Research and Development tax credits, typically referred to as R&D tax credits, should be a key consideration for innovative startup companies in the UK.
They offer the opportunity to take advantage of financial rewards, whether through reducing your Corporation Tax liability or through a cash injection that can help your business thrive, particularly in its infancy.
Many companies, however, still aren’t aware that they can make an R&D tax credit claim or don’t realise the benefits this tax incentive can provide. Others might be worried that they’re not eligible or that they think the process will be complicated. Here are a few reasons why R&D tax credits are well worth investigating.
What is R&D defined as?
R&D is defined as:
- creative work which contains novel elements or outcomes that differ from your routine work
- work undertaken on a systematic basis, such as one-off or ‘lucky’ discoveries
- work that boosts the stock of knowledge, not just within your company but results in an industry advancement.
The guidelines state that this work shouldn’t just duplicate what’s already out there, but should result in significant new progress and innovation. So, for many startups, these guidelines do apply and could well result in significant tax relief claims.
It’s suitable for a range of industries
One of the main reasons so many businesses don’t claim R&D tax credits is that they’re unaware that their industry is eligible. Although companies may think it’s only science and technology industries that are applicable, the reality is that any startup, in any sector or industry, can apply. Providing you’re based in the UK and registered to pay Corporation Tax, you can benefit from R&D tax credits. There are certain criteria that the government requires of businesses
before being accepted, but industry isn’t one of them.
Failure doesn’t mean you’re not eligible
Even if the project failed, you can still claim R&D tax credits
, providing a technical or scientific investment was made. This is great news if you’ve innovated and found that the project failed in its objectives, as you can still be financially better off. This can be of great comfort to businesses just starting out that may still be in the experimental stages of their company. In fact, it gives businesses the opportunity to celebrate their failures just as much as their successes, since it gives you the chance to learn what did and didn’t go well so you can plan better when developing future projects.
A variety of costs can be accepted
A core element of applying for these tax credits is understanding what you can claim for and how you need to calculate for these costs. Broadly speaking, there are eight categories of qualifying costs associated with R&D tax credits. These are:
Direct staffing expenses, including staff wages and employers’ NICs
R&D consumables which have been used in the project
Contributions to independent research
Subcontracted R&D tasks
Volunteers for clinical trials
However, the HMRC has certain exemptions
that you should be aware of when completing your claim to ensure that your application is right the first time.
There’s no minimum claim requirement
In previous years, businesses needed to have spent a minimum of £10,000 on R&D projects and activities in order to claim tax credits.

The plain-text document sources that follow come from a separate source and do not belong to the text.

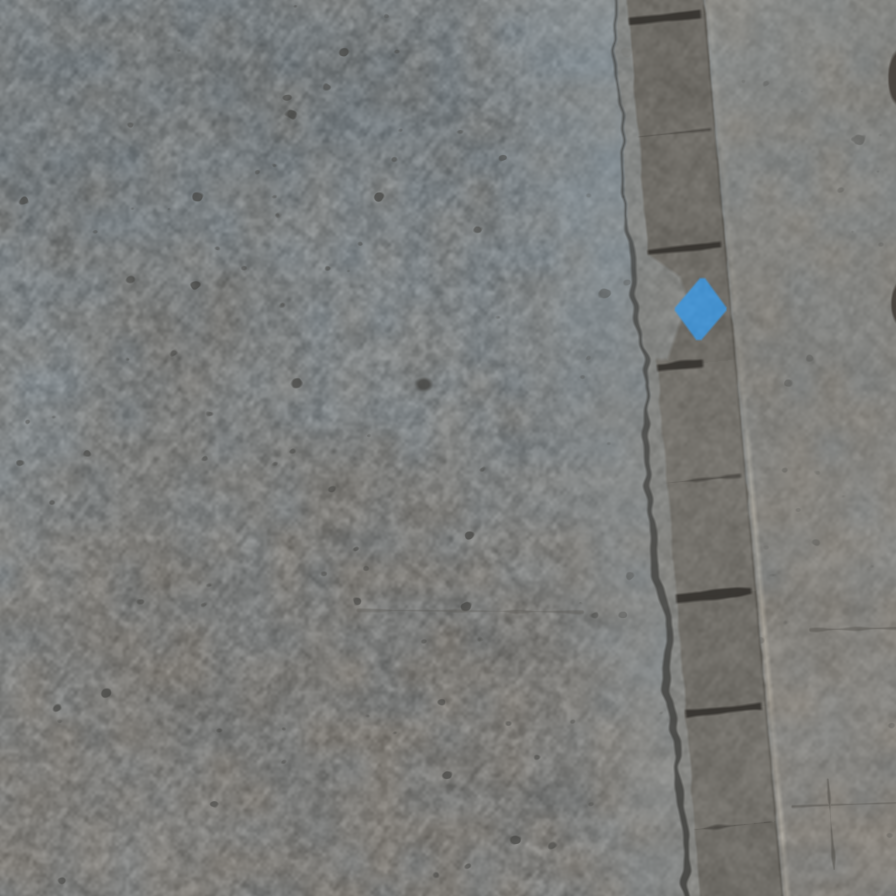
Reproduce this texture procedurally as a Shadertoy shader.

```glsl
float hash(vec2 p) {
    vec3 q = fract(p.xyx * vec3(0.1031, 0.1030, 0.0973));
    q += dot(q, q.yzx + 33.33);
    return fract((q.x + q.y) * q.z);
}

float noise(vec2 p) {
    vec2 i = floor(p), f = fract(p);
    f = f * f * (3.0 - 2.0 * f);
    return mix(mix(hash(i), hash(i + vec2(1, 0)), f.x),
               mix(hash(i + vec2(0, 1)), hash(i + vec2(1, 1)), f.x), f.y);
}

float fbm(vec2 p) {
    float sum = 0.0, amp = 0.5;
    for (int i = 0; i < 4; i++) {
        sum += amp * noise(p);
        p = mat2(1.6, 1.2, -1.2, 1.6) * p + 17.3;
        amp *= 0.5;
    }
    return sum / 0.9375;
}

// 1 inside (negative distance), 0 outside
float fill(float dist, float soft) {
    float w = max(soft, 0.75 / iResolution.y);
    return 1.0 - smoothstep(-w, w, dist);
}

float segment(vec2 p, vec2 a, vec2 b) {
    vec2 ab = b - a;
    return length(p - a - ab * clamp(dot(p - a, ab) / dot(ab, ab), 0.0, 1.0));
}

// Slanted, elongated grains
float grain(vec2 p) {
    vec2 q = mat2(0.8, 0.6, -0.6, 0.8) * p;
    float flecks = noise(q * vec2(85.0, 150.0)) + noise(q.yx * vec2(95.0, 190.0) + 40.0);
    return 0.65 * (flecks - 1.0) + 0.4 * (noise(p * 260.0) - 0.5);
}

// Scattered dark pits, one candidate per cell
float pits(vec2 p, float cells, float density, float maxRadius) {
    vec2 id = floor(p * cells);
    vec2 jitter = vec2(hash(id + 3.1), hash(id + 57.7));
    vec2 d = p - (id + 0.2 + 0.6 * jitter) / cells;
    float size = hash(id + 91.3);
    float radius = maxRadius * mix(0.35, 1.0, size * size);
    d *= mat2(1.0, 0.35, -0.35, 1.25);
    float wobble = (noise(p * 180.0) - 0.5) * 0.003;
    return step(hash(id + 23.9), density) * fill(length(d) - radius + wobble, 0.0016) * (0.5 + 0.5 * size);
}

void mainImage(out vec4 fragColor, in vec2 fragCoord) {
    vec2 p = fragCoord / iResolution.xy;
    float down = 1.0 - p.y;
    float left = 0.700 + 0.082 * down;
    float right = 0.786 + 0.088 * down;
    float crackX = 0.682 + 0.086 * down + 0.012 * (noise(vec2(down * 17.0, 4.0)) - 0.5)
                 + 0.006 * (noise(vec2(down * 70.0, 9.0)) - 0.5);

    // Concrete: cool above, warmer below, paler beside the crack
    float cloud = fbm(p * 5.0 + 2.0) - 0.5;
    vec3 color = mix(vec3(0.492, 0.488, 0.475), vec3(0.492, 0.512, 0.520),
                     smoothstep(0.15, 0.75, p.y + cloud * 0.6));
    color += 0.07 * cloud;
    color -= 0.035 * exp(-dot((p - vec2(0.36, 0.9)) * vec2(3.5, 8.0), (p - vec2(0.36, 0.9)) * vec2(3.5, 8.0)));
    float pale = smoothstep(0.16, 0.0, crackX - p.x);
    color += vec3(0.038, 0.048, 0.055) * pale;
    float rightSlab = smoothstep(right - 0.003, right + 0.003, p.x);
    color = mix(color, mix(vec3(0.515, 0.505, 0.485), vec3(0.525, 0.53, 0.52), p.y) + 0.06 * cloud, rightSlab);
    color += vec3(0.02, 0.0, -0.02) * (noise(p * 28.0) - 0.5);
    color += 0.125 * grain(p) * (1.0 - 0.45 * pale);

    // Faint horizontal trowel marks
    float band = smoothstep(0.4, 0.55, p.x) * smoothstep(0.5, 0.3, p.y);
    color += 0.04 * band * (noise(p * vec2(12.0, 75.0)) - 0.5);

    // Pits in the slabs
    float pitMask = pits(p, 11.0, 0.26, 0.008);
    pitMask = max(pitMask, 0.75 * pits(p + 0.37, 24.0, 0.20, 0.005));
    pitMask = max(pitMask, fill(length((p - vec2(0.473, 0.571)) * vec2(0.9, 1.1)) - 0.0075, 0.003));
    color = mix(color, vec3(0.27, 0.27, 0.26), 0.8 * pitMask * (1.0 - 0.5 * pale));

    // Dark stains cut by the right border
    for (int i = 0; i < 2; i++) {
        vec2 d = p - vec2(1.004, 0.913 - 0.252 * float(i));
        float stain = fill(length(d * vec2(2.4, 1.0)) - 0.030 + 0.008 * float(i), 0.004);
        color = mix(color, vec3(0.25, 0.23, 0.21), 0.85 * stain);
    }

    // Hairlines in the slabs
    float ragged = 0.004 * (noise(p * 45.0) - 0.5);
    float hair = 0.5 * fill(segment(p, vec2(0.885, 0.100), vec2(1.0, 0.104)) + ragged - 0.001, 0.0015);
    hair = max(hair, 0.45 * fill(segment(p, vec2(0.905, 0.297), vec2(1.0, 0.299)) + ragged - 0.001, 0.0015));
    hair = max(hair, 0.6 * fill(segment(p, vec2(0.924, 0.130), vec2(0.931, 0.030)) + ragged - 0.001, 0.0015));
    hair = max(hair, 0.35 * fill(segment(p, vec2(0.40, 0.319), vec2(0.65, 0.317)) + ragged - 0.001, 0.0015));
    color = mix(color, vec3(0.32, 0.31, 0.29), hair);

    // Mortar bed between crack and bricks
    float mortar = smoothstep(crackX, crackX + 0.004, p.x) * (1.0 - rightSlab);
    color = mix(color, vec3(0.515, 0.515, 0.50) + 0.07 * grain(p), 0.75 * mortar);

    // Brick strip with mortar spilled over one brick
    float across = (p.x - left) / (right - left);
    float row = (down - 0.0195 + 0.009 * (across - 0.5)) / 0.1288;
    float brickId = floor(row);
    float edge = max(left - p.x, p.x - right) + 0.003 * (noise(p * 60.0) - 0.5);
    float brick = fill(edge, 0.002);
    float spill = max(p.x - 0.768 + 0.35 * abs(p.y - 0.665), abs(p.y - 0.657) - 0.058);
    spill = max(spill, (p.y - 0.715) + 0.7 * (p.x - 0.725));
    brick *= 1.0 - fill(spill, 0.003);
    vec3 brickColor = vec3(0.445, 0.435, 0.412) + 0.035 * (hash(vec2(brickId, 8.0)) - 0.5);
    brickColor += 0.06 * (fbm(p * 22.0) - 0.5) + 0.055 * grain(p);
    color = mix(color, brickColor, brick);

    // Joints: two deep ones, then a thin one
    float joint = floor(row + 0.5);
    float deep = 1.0 - step(abs(mod(joint, 3.0) - 1.0), 0.1);
    float jointDist = abs(row - joint) * 0.1288 + 0.004 * (noise(p * 50.0) - 0.5);
    float jointSpan = fill(max(-across, across - (joint == 3.0 ? 0.58 : 0.94)), 0.03);
    float jointMask = fill(jointDist - mix(0.0008, 0.0042, deep), 0.002) * jointSpan;
    color = mix(color, vec3(0.20, 0.19, 0.175), jointMask * mix(0.55, 0.9, deep));

    // Bright rim and thin shadow on the strip's right side
    float rim = fill(abs(p.x - right - 0.005) - 0.0025, 0.003);
    color += vec3(0.085, 0.08, 0.07) * rim * mix(0.3, 1.0, smoothstep(0.35, 0.55, down)) * (0.5 + noise(p * 30.0));
    color -= 0.07 * fill(abs(p.x - right + 0.001) - 0.001, 0.002);

    // Long crack, wider toward the bottom
    float crackWidth = mix(0.0012, 0.0042, down) * (0.5 + noise(vec2(down * 42.0, 2.0)));
    float crack = fill(abs(p.x - crackX) - crackWidth, 0.002);
    color = mix(color, vec3(0.25, 0.25, 0.24), crack * mix(0.65, 0.85, down));

    // Blue rounded rhombus
    vec2 gem = p - vec2(0.782, 0.655);
    gem.x -= 0.06 * gem.y;
    float gemDist = (abs(gem.x) / 0.030 + abs(gem.y) / 0.038 - 1.0) * 0.0235;
    gemDist = max(gemDist, length(gem * vec2(1.2, 1.0)) - 0.0345);
    color = mix(color, vec3(0.27, 0.57, 0.81) + 0.03 * grain(p), fill(gemDist, 0.0018));

    fragColor = vec4(clamp(color, 0.0, 1.0), 1.0);
}
```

This meant that smaller businesses weren’t able to claim, as they were exempt based purely on their available budget for R&D activities. However, that’s since changed, although many companies aren’t aware of the new rulings which could mean they’re eligible without realising it. The old rules don’t apply anymore and businesses of all sizes can make a claim even for the smallest amounts, which is good news for startup companies who may not have the budget for high-cost R&D projects.

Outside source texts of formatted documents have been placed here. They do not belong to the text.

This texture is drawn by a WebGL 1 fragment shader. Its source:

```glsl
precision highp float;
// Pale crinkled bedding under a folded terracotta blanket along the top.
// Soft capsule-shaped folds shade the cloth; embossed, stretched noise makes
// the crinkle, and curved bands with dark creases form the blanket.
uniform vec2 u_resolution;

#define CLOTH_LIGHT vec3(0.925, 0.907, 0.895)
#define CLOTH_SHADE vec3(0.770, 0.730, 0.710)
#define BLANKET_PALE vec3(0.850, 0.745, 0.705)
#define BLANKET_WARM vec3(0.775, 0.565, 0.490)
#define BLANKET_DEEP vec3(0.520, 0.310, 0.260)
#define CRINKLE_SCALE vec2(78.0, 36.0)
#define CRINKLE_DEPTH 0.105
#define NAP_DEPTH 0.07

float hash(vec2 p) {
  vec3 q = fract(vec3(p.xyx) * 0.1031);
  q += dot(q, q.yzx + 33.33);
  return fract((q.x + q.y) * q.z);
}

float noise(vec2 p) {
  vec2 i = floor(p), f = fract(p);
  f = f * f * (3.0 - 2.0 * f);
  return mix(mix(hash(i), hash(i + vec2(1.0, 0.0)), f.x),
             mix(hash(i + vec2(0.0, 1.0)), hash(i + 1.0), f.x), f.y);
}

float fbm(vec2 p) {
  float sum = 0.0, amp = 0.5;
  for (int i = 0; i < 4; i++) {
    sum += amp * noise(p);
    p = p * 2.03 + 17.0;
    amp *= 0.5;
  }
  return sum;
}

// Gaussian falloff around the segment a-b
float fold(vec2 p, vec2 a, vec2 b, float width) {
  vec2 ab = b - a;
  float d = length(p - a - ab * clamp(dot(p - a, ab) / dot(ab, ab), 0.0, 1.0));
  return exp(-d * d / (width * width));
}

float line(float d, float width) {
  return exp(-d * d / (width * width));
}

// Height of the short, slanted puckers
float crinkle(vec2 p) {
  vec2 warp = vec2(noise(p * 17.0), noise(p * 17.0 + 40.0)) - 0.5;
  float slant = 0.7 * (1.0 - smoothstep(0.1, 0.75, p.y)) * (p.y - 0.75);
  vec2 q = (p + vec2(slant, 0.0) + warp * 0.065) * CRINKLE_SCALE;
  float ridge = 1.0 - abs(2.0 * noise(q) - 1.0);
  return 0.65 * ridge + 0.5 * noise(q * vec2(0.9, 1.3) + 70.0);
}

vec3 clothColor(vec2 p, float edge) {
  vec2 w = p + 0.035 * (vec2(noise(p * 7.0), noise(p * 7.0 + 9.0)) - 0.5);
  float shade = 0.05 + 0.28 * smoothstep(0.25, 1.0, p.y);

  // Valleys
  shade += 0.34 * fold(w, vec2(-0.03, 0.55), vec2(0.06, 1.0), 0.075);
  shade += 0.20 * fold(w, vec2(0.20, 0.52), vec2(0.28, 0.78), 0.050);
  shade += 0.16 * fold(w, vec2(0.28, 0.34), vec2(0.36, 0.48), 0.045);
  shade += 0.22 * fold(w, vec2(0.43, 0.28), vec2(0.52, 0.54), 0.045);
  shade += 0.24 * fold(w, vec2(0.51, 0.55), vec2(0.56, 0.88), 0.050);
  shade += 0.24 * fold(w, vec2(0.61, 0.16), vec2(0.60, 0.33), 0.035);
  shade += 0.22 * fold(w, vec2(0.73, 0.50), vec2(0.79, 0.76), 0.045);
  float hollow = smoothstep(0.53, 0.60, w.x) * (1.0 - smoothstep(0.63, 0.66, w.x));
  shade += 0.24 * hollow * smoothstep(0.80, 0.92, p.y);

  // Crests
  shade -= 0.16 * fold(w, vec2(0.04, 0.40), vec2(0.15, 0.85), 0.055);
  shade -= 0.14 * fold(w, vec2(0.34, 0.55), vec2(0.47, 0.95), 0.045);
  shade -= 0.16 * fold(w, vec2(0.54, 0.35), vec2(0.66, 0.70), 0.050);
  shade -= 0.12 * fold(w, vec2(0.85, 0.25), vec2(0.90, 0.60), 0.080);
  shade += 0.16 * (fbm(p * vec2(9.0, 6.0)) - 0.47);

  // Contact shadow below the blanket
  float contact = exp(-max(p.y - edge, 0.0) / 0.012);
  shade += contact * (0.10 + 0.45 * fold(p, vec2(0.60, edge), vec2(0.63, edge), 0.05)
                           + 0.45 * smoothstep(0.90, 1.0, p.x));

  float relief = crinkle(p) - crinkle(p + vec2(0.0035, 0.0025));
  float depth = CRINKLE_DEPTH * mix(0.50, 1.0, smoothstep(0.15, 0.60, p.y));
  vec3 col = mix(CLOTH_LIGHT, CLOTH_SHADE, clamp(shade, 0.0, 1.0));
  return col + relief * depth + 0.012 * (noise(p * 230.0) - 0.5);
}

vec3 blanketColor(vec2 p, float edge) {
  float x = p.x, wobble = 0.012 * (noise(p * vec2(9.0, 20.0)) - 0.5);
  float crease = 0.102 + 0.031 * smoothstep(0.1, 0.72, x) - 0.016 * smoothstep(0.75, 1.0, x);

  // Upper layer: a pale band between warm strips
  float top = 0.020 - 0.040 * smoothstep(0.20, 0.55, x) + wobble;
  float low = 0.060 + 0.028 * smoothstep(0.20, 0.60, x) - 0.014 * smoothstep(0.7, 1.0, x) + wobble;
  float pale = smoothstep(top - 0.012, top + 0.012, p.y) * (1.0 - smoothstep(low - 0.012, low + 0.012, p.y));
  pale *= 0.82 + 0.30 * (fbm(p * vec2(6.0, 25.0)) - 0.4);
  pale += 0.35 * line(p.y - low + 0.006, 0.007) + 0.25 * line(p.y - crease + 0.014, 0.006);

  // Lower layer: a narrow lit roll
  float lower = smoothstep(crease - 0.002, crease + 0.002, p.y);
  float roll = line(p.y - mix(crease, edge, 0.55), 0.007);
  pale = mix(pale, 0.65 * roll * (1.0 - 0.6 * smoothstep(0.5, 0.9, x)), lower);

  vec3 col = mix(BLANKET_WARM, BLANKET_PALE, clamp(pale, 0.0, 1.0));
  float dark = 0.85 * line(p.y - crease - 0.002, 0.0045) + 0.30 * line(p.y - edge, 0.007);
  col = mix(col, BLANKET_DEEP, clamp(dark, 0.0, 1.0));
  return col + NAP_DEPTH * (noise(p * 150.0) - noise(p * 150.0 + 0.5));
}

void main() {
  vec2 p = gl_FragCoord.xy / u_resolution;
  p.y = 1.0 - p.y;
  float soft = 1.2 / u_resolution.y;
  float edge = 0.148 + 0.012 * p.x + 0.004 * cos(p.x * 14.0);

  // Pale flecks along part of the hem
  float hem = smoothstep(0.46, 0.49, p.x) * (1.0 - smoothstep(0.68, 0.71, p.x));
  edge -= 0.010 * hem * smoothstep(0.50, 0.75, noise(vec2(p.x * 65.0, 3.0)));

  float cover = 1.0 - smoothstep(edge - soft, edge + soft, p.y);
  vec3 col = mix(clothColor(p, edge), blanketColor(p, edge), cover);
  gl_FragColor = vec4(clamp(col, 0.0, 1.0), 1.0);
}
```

You don’t need to have turned a profit
Many businesses neglect to make a claim because they haven’t turned a profit and think that this makes them exempt from the opportunity; yet, this isn’t the case. Your business can still be eligible for tax relief even if you’ve made a loss, providing the HMRC approves the application. The way in which the business receives the tax relief varies, however, depending on the regime it’s used. A loss-making SME is eligible to receive between 14.5% and 33% of qualifying R&D expenses, while a larger loss-making company can benefit from relief of up to 9.7% of eligible R&D costs. There’s also the option for SMEs who’ve made a loss to not surrender the loss, but carry it forward against profits instead.

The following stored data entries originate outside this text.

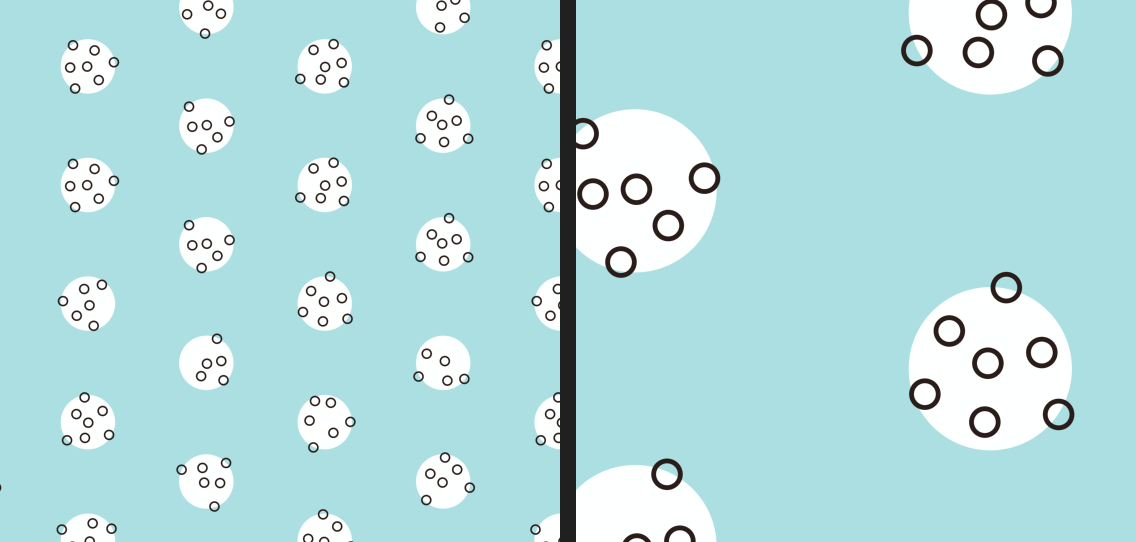
Left: the whole. Right: its middle third, enlarged.
This pattern is drawn by a WebGL 2 fragment shader. Its source:

```glsl
#version 300 es
precision highp float;

uniform vec2 u_resolution;
out vec4 outColor;

const vec3 BACKGROUND = vec3(0.670, 0.873, 0.886);
const vec3 DOT_WHITE  = vec3(0.995, 1.0, 1.0);
const vec3 RING_INK   = vec3(0.165, 0.110, 0.095);

// Lengths are fractions of the canvas height, measured from the top left.
const vec2  SPACING      = vec2(0.2185, 0.2188);
const vec2  FIRST_DOT    = vec2(0.1622, 0.1225);
const float DOT_RADIUS   = 0.0502;
const float RING_RADIUS  = 0.0082;
const float RING_HALF    = 0.00148;
const float COLUMN_CYCLE = 4.0;

// Ring scatter, in dot radii and slots.
const int   SLOTS        = 6;
const float ANGLE_JITTER = 0.4;
const float CORE_JITTER  = 0.16;
const vec2  INNER_RANGE  = vec2(0.50, 0.76);
const vec2  EDGE_RANGE   = vec2(0.84, 1.05);
const float CORE_CHANCE  = 0.8;
const float TAU = 6.2831853;

vec3 hash3(vec3 p) {
    p = fract(p * vec3(0.1031, 0.1030, 0.0973));
    p += dot(p, p.yxz + 33.33);
    return fract((p.xxy + p.yxx) * p.zyx);
}

float coverage(float dist, float pixel) {
    return 1.0 - smoothstep(-0.75 * pixel, 0.75 * pixel, dist);
}

float ringDistance(vec2 p, vec2 center) {
    return abs(length(p - center) - RING_RADIUS) - RING_HALF;
}

// Distance to the loose group of rings on one dot.
float ringsDistance(vec2 p, vec2 seed) {
    vec3 group = hash3(vec3(seed, 17.0));
    int count = SLOTS - int(group.x * 2.5);
    float dist = 1.0;

    // Optional ring close to the middle.
    if (group.y < CORE_CHANCE) {
        vec2 offset = hash3(vec3(seed, 29.0)).xy - 0.5;
        dist = ringDistance(p, offset * CORE_JITTER * DOT_RADIUS);
    }

    // Inner rings alternate with rings that straddle the edge.
    for (int i = 0; i < SLOTS; i++) {
        if (i >= count) break;
        vec3 rnd = hash3(vec3(seed, 41.0 + float(i) * 7.0));
        float turn = (float(i) + (rnd.x - 0.5) * ANGLE_JITTER) / float(SLOTS);
        float angle = TAU * (turn + group.z);
        vec2 range = i % 2 == 0 ? EDGE_RANGE : INNER_RANGE;
        float radius = mix(range.x, range.y, rnd.y) * DOT_RADIUS;
        dist = min(dist, ringDistance(p, radius * vec2(cos(angle), sin(angle))));
    }
    return dist;
}

void main() {
    float pixel = 1.0 / u_resolution.y;
    vec2 p = vec2(gl_FragCoord.x, u_resolution.y - gl_FragCoord.y) * pixel;

    // Half-drop grid: odd columns sit half a step lower.
    vec2 grid = (p - FIRST_DOT) / SPACING;
    float column = floor(grid.x + 0.5);
    grid.y -= 0.5 * mod(column, 2.0);
    float row = floor(grid.y + 0.5);
    vec2 local = (grid - vec2(column, row)) * SPACING;

    // Columns recur in a cycle; the first two full rows share a layout.
    float layoutRow = row == 1.0 ? 0.0 : row;
    vec2 seed = vec2(mod(column, COLUMN_CYCLE) + 3.0, layoutRow + 11.0);

    vec3 color = mix(BACKGROUND, DOT_WHITE, coverage(length(local) - DOT_RADIUS, pixel));
    color = mix(color, RING_INK, coverage(ringsDistance(local, seed), pixel));
    outColor = vec4(color, 1.0);
}
```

In summary, making a claim for R&D tax credits isn’t always straightforward, but it is a process that’s available to more companies than many people realise. Every £1 spent on R&D is deductible at a rate of 225% for small businesses, serving as a huge tax relief for investments into innovation. It’s well worth investigating the criteria required to make a claim, therefore, as your small business or startup might be eligible for tax relief which is always a benefit to companies of any size, but particularly those who are in those early stages of development.